Let’s take a hypothetical situation where your household is consuming one bottle of wine per day, or 30 cases per year. For the first few years at least, you’ll be buying those 30 cases for everyday drinking while you purchase wine designed to be consumed in 2, 5, 8 and 10-year time lags. Regardless of what you think when you start, storage space for 300-400 bottles will only begin to cover your needs. Probably the best solution in that situation is to maintain space in off-site, commercial storage, where you can stash the cases and be free of the temptation to “try them and see how they’re doing.” You can store the everyday wine in your house and not worry about it, since it will disappear quickly.
Remember this: the further you go with your wine collection as a hobby, the broader your interests tend to become, and the more wine you tend to buy.

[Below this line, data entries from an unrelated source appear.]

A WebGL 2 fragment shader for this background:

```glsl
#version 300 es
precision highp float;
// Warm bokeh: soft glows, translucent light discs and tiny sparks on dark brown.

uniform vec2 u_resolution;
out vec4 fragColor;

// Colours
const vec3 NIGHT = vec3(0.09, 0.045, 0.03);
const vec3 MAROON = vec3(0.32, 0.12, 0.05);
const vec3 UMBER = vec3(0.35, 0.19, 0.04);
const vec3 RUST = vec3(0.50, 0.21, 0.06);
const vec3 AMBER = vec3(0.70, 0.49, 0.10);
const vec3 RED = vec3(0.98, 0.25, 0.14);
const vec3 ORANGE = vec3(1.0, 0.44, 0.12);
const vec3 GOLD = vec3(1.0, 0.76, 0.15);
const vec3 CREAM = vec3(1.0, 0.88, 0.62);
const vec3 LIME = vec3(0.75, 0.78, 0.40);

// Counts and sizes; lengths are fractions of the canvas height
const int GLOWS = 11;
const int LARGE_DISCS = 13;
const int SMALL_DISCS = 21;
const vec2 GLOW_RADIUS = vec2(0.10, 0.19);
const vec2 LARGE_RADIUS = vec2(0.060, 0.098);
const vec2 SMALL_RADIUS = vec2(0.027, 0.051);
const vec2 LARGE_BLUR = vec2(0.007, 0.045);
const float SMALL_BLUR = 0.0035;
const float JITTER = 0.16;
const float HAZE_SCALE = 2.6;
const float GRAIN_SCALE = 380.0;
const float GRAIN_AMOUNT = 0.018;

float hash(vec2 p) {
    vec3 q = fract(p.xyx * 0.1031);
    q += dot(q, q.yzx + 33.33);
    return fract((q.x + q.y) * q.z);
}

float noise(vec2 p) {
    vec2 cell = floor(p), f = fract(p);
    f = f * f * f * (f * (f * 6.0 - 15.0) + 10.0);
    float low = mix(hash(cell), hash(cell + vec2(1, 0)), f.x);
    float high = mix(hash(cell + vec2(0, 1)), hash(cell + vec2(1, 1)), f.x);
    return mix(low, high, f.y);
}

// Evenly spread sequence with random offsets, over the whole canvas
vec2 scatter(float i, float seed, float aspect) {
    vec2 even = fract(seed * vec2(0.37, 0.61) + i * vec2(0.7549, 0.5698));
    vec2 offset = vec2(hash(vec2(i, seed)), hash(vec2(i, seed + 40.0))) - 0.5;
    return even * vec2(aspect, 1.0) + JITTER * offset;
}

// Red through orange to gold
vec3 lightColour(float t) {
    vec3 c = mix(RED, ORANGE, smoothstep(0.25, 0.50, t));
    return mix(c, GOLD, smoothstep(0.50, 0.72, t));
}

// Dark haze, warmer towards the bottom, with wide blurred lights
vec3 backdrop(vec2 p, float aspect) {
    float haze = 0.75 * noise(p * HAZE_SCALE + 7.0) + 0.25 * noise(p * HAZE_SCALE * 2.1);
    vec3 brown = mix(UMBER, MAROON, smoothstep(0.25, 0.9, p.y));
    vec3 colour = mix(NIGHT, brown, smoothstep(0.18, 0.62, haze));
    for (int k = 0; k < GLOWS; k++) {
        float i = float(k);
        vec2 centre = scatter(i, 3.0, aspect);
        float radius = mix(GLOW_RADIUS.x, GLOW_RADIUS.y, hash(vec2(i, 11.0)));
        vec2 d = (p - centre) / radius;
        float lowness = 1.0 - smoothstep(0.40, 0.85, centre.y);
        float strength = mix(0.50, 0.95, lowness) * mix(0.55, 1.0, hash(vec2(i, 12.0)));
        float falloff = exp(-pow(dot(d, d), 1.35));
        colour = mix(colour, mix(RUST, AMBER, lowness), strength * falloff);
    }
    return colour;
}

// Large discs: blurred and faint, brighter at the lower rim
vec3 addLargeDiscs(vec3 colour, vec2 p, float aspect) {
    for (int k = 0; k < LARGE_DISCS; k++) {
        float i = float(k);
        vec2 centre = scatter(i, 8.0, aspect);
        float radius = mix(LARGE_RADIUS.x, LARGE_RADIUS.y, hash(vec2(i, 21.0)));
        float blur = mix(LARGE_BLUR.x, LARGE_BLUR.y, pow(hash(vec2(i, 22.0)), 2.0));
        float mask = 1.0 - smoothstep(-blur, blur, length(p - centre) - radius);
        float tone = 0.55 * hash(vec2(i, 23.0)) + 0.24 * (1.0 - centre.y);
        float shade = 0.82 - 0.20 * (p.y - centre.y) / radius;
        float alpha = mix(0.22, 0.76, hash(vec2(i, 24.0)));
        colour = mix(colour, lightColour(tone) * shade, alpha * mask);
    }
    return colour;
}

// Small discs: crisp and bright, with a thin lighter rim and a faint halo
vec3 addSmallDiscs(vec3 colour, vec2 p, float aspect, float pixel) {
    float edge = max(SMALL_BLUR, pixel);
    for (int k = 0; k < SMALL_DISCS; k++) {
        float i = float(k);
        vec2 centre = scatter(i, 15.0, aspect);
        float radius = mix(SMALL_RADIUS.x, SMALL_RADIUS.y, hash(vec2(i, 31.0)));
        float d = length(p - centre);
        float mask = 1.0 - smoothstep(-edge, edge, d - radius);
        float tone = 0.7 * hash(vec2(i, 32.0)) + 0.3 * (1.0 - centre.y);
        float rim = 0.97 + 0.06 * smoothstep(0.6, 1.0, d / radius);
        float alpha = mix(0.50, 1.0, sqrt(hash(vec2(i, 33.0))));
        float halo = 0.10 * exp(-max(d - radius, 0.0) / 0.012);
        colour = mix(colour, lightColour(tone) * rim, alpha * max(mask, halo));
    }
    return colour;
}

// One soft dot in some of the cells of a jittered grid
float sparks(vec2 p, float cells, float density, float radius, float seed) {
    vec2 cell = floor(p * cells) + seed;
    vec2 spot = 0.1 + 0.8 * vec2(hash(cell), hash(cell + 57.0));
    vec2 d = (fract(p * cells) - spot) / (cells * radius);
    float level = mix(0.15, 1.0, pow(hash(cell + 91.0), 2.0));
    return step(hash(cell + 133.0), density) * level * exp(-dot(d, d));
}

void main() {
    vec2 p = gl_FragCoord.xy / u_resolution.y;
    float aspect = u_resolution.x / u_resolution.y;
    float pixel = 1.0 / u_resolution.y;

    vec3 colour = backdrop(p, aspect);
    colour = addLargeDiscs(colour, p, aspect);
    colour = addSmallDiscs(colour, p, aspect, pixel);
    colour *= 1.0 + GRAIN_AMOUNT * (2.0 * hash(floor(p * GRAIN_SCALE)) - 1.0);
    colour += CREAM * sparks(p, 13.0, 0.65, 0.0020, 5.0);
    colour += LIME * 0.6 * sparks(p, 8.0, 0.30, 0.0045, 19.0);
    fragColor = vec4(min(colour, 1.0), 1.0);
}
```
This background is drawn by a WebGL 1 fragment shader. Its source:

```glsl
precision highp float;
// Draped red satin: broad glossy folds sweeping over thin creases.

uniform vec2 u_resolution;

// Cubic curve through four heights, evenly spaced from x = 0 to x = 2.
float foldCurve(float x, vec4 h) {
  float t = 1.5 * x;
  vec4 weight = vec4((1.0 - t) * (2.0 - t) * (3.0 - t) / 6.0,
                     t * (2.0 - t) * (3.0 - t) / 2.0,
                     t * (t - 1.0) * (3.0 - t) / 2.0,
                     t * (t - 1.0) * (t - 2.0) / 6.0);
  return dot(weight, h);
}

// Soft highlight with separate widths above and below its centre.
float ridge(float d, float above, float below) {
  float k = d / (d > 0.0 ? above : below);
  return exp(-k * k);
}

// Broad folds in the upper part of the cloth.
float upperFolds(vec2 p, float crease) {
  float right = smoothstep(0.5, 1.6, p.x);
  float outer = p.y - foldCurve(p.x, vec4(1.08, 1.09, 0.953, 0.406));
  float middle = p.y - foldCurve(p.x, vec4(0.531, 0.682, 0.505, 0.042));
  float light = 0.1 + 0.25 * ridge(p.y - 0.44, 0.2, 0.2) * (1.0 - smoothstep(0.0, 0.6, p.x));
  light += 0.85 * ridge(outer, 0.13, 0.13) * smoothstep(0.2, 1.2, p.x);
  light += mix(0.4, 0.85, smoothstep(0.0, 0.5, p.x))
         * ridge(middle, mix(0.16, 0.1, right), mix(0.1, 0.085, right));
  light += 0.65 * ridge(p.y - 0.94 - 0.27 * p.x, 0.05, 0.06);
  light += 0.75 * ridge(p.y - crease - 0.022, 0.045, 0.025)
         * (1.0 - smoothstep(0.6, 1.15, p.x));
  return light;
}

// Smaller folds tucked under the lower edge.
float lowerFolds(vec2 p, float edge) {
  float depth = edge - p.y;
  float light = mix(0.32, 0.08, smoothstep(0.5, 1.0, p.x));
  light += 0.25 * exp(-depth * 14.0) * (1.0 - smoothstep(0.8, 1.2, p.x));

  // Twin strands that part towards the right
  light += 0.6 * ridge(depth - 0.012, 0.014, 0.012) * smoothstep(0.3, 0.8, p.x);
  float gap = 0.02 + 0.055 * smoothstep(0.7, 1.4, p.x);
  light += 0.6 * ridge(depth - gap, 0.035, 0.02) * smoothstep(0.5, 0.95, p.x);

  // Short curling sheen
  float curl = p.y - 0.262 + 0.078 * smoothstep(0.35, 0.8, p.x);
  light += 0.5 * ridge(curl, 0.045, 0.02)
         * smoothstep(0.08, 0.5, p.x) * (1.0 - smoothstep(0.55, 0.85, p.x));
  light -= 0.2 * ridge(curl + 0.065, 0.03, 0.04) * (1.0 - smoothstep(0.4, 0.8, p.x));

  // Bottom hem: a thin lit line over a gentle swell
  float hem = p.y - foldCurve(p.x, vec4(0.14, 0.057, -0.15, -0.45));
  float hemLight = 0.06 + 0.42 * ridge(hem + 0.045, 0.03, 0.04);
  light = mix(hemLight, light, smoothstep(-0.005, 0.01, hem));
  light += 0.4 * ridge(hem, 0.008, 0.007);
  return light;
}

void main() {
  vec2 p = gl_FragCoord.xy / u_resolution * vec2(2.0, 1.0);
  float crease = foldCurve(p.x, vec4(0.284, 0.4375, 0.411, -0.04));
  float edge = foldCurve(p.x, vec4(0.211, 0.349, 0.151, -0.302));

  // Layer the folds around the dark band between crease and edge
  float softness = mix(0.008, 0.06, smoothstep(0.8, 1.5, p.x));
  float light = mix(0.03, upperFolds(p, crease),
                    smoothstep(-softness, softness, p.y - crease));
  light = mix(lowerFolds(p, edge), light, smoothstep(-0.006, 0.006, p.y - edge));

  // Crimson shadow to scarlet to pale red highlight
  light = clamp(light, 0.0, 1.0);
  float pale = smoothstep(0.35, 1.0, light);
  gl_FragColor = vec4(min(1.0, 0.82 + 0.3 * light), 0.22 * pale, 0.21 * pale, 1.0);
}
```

Most purists would say no. They would tell you that wine is meant to be consumed, not kept as a long-term financial bet. If you’re an average consumer, the reality is that you probably don’t know enough about the subject to invest sensibly in it. At the same time, it’s a fact that Bordeaux First Growths have outperformed every stock index on the planet for some time now, so the prospect of investment is tempting.
When I was in the wine business, I worked for the second-largest importer of Bordeaux wine into the U.S. at that time. I naturally had the opportunity to buy a lot of wine at wholesale prices, and I did. I cellared it and had no intention of reselling it. One day, I realized that classified Bordeaux I had purchased from vintages such as 1986, 1989 and 1990 was suddenly worth three, four or five times what I originally paid for it. I eventually succumbed to the temptation to sell most of it, but the profits were accidental.
If you want to pursue wine as an investment, your research needs to be exhaustive. You also need inside information. Restrict yourself to the upper limit of the blue chips---First Growth Bordeaux, Grand Cru Burgundy, Harlan or Screaming Eagle---and keep the wine in the original wooden cases. Keep bills of sale, and make sure your storage conditions are pristine. Finally, keep your fingers crossed that it goes up in value rather than down.
Collecting wine is an expensive hobby, and a consuming one. The frustrations can easily exceed the rewards, but the rewards are sweet when you’re able to collect them. If you do everything right, you end up with the type of wine that you like, in the condition you want it, perfectly mature and within reach. And that’s not a bad thing.
Do you have a wine cellar at home? Share your comments and insights with the community!